Plaintiff further contends that T.V.A. had a non-delegable duty to protect the plaintiff. Plaintiff makes this assertion by amendment to the complaint and this amendment came too late, without notice to the court or opposing counsel. The amendment was not permitted, but assuming the issue to be before the court, the court still must find the theory inapplicable to these facts.
In support of this contention, plaintiff cites Pierce v. United States, 142 F. Supp. 721 (E.D.Tenn.1955), aff'd, 235 F.2d 466 (6th Cir. 1956); and Hamman v. United States, 267 F. Supp. 411 (Mont.1967). The Pierce case involved a lineman injured in an electrical accident. The plaintiff was working on an electrical substation at the time of his injury. Under Tennessee law there is an exception to the general rule that an employer is not generally liable for negligence of an independent contractor. When from the nature of the work or project, in the natural course of events, mischievous consequences can be expected, it is held that the owner-employer is *1333 held to be under a non-delegable duty to see that appropriate safety measures are adopted. The court rightfully found that electricity has traditionally been found to be extremely dangerous.

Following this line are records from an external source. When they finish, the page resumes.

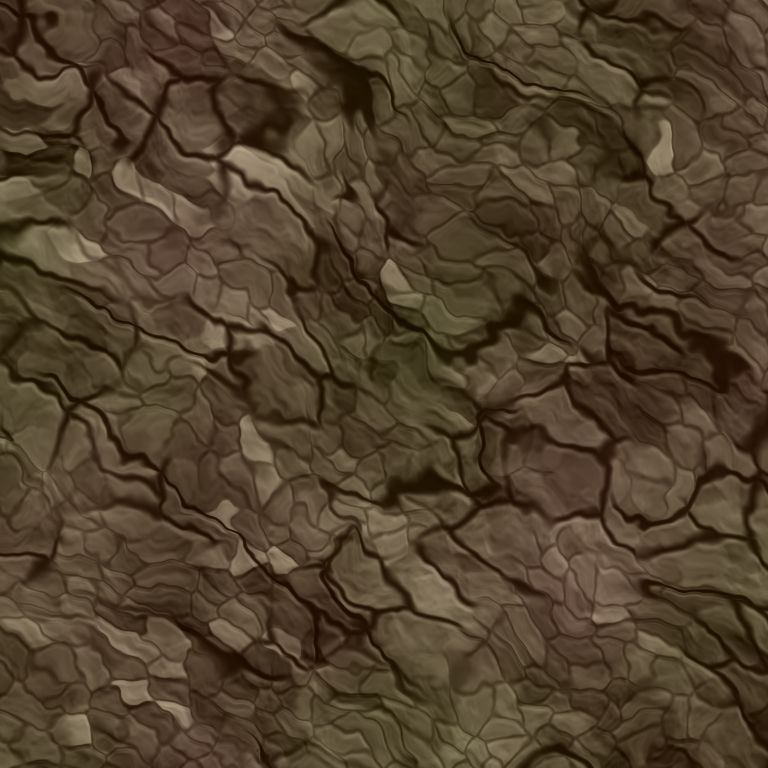
A WebGL 2 fragment shader for this texture:

```glsl
#version 300 es
precision highp float;
// Rough brown tree bark: overlapping flakes along a diagonal grain, split by dark cracks.

uniform vec2 u_resolution;
out vec4 fragColor;

const vec2 GRAIN = vec2(0.79, -0.613);       // direction of the fibres
const vec2 LIGHT_STEP = vec2(0.0015, 0.006); // offset towards the light
const vec2 PLATE_SCALE = vec2(8.0, 14.0);    // plates along and across the grain
const vec2 CHIP_SCALE = vec2(20.0, 31.0);    // chips along and across the grain
const vec2 FISSURE_SCALE = vec2(3.2, 8.5);
const vec2 ROUGH_SCALE = vec2(38.0, 62.0);
const float FLAKE_SHARPNESS = 24.0;
const float BASE_TONE = 0.335;
const float CRACK_TONE = 0.105;
const float RELIEF = 0.21;
const vec3 TONE_SLOPE = vec3(1.0, 1.0, 0.92);
const vec3 TONE_OFFSET = vec3(0.0, -0.06, -0.115);
const vec3 RUDDY_TINT = vec3(0.06, -0.02, 0.05);

struct Bark {
    float height;
    float tone;
    float crack;
};

float hash(vec2 p) {
    vec3 q = fract(p.xyx * vec3(0.1031, 0.1030, 0.0973));
    q += dot(q, q.yzx + 33.33);
    return fract((q.x + q.y) * q.z);
}

float noise(vec2 p) {
    vec2 i = floor(p);
    vec2 f = fract(p);
    f = f * f * f * (f * (f * 6.0 - 15.0) + 10.0);
    float low = mix(hash(i), hash(i + vec2(1, 0)), f.x);
    float high = mix(hash(i + vec2(0, 1)), hash(i + vec2(1, 1)), f.x);
    return mix(low, high, f.y);
}

float fbm(vec2 p, int octaves) {
    float sum = 0.0, total = 0.0, amp = 0.5;
    for (int i = 0; i < octaves; i++) {
        sum += amp * noise(p);
        total += amp;
        amp *= 0.5;
        p = mat2(1.6, 1.2, -1.2, 1.6) * p + 17.3;
    }
    return sum / total;
}

// Soft cellular pattern: x is the flake level, y the distance to its rim
vec2 flakes(vec2 p, float seed) {
    vec2 cell = floor(p);
    float sum = 0.0, total = 0.0, nearest = 9.0, second = 9.0;
    for (int j = -1; j <= 1; j++) {
        for (int i = -1; i <= 1; i++) {
            vec2 c = cell + vec2(i, j);
            vec2 jitter = vec2(hash(c + seed), hash(c + seed + 41.7));
            float d = length(c + 0.1 + 0.8 * jitter - p);
            float weight = exp(-FLAKE_SHARPNESS * d);
            sum += weight * hash(c + seed + 83.1);
            total += weight;
            second = min(second, max(nearest, d));
            nearest = min(nearest, d);
        }
    }
    return vec2(sum / total, second - nearest);
}

// Ragged displacement at three sizes
vec2 warp(vec2 p) {
    vec2 shift = vec2(0.0);
    float scale = 7.0, amount = 0.055;
    for (int i = 0; i < 3; i++) {
        shift += amount * (vec2(noise(p * scale + 5.2), noise(p * scale + 61.8)) - 0.5);
        scale *= 2.9;
        amount *= 0.42;
    }
    return p + shift;
}

Bark bark(vec2 p) {
    vec2 w = warp(p) + 2.0;
    vec2 q = vec2(dot(w, GRAIN), dot(w, vec2(-GRAIN.y, GRAIN.x))) + 4.0;
    vec2 plate = flakes(q * PLATE_SCALE, 3.0);
    vec2 chip = flakes(q * CHIP_SCALE, 19.0);
    float rough = fbm(q * ROUGH_SCALE, 3) - 0.5;

    // Long fissures, plus partly open rims of plates and chips
    float ridge = abs(fbm(q * FISSURE_SCALE, 3) - 0.5);
    float split = smoothstep(0.35, 0.62, noise(q * vec2(6.0, 9.0) + 31.0));
    float open = smoothstep(0.42, 0.72, noise(q * vec2(9.0, 13.0) + 8.0));
    float fissure = (1.0 - smoothstep(0.006, 0.034, ridge)) * split;
    float rim = (1.0 - smoothstep(0.0, 0.17, plate.y)) * open;
    float nick = (1.0 - smoothstep(0.0, 0.2, chip.y)) * (1.0 - open) * 0.4;
    float crack = max(fissure, max(rim, nick));
    float hollow = (1.0 - smoothstep(0.0, 0.11, ridge)) * split;

    float pale = smoothstep(0.75, 0.95, chip.x) * smoothstep(0.52, 0.75, noise(p * 6.0 + 12.0));
    float tone = 0.13 * (plate.x - 0.5) + 0.09 * (chip.x - 0.5) + 0.15 * rough;
    tone += 0.14 * pale - 0.045 * hollow;
    float height = 0.5 * plate.x + 0.3 * chip.x + 0.45 * rough - 0.45 * crack;
    return Bark(height, tone, crack);
}

void main() {
    vec2 p = gl_FragCoord.xy / min(u_resolution.x, u_resolution.y);
    Bark here = bark(p);
    Bark lit = bark(p + LIGHT_STEP);

    // Broad patches, flake tones and light on the edges
    float patches = fbm(p * 3.5 + 9.0, 3) - 0.5;
    float relief = clamp(here.height - lit.height, -0.5, 0.45);
    float tone = BASE_TONE + 0.24 * patches + here.tone + RELIEF * relief;
    tone = mix(tone, CRACK_TONE, 0.85 * here.crack);
    tone = max(tone, CRACK_TONE);

    float ruddy = fbm(p * 4.0 + 47.0, 3) - 0.5;
    vec3 colour = tone * TONE_SLOPE + TONE_OFFSET + ruddy * RUDDY_TINT;
    fragColor = vec4(clamp(colour, 0.0, 1.0), 1.0);
}
```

The present case can be distinguished from the Pierce case by simply comparing the type work done. Plaintiff here was working on construction of a cooling tower and was injured in the use of scaffolding. The court cannot find that this work is of a nature that is inherently dangerous or in the natural course of events leads to mischievous consequences. To so declare would place most, if not all, construction jobs within the ambit of the "inherently dangerous" exception. Such a far-reaching decision is not required by these facts.
Hamman v. United States involved deaths of several workers when a cableway "man-skip" used in connection with the construction of a dam ran against a canyon wall. The court discussed the non-delegable duty exception to the general rule of non-liability of contractee for injury to independent contractor's employees. It followed Montana law in application of that exception to inherently dangerous jobs. However, the decision does not plainly indicate that the job in question was found to be inherently dangerous and therefore non-delegable. Instead, it appears that summary judgment was denied because of a finding that the government retained sufficient control so as to create liability. Clearly the great weight of authority is to the contrary. See cases cited supra.
Plaintiff cites several other cases to the court, such as McGarry v. United States, 370 F. Supp. 525 (D.Nev.1973), that can be distinguished from the present case because of the type work involved. The court cannot find that the work engaged in by plaintiff was so dangerous so as to impose a non-delegable duty upon defendant.
Since the court finds that there is no material fact in issue supporting a theory upon which plaintiff could recover, the court rules as a matter of law that the defendant is entitled to judgment.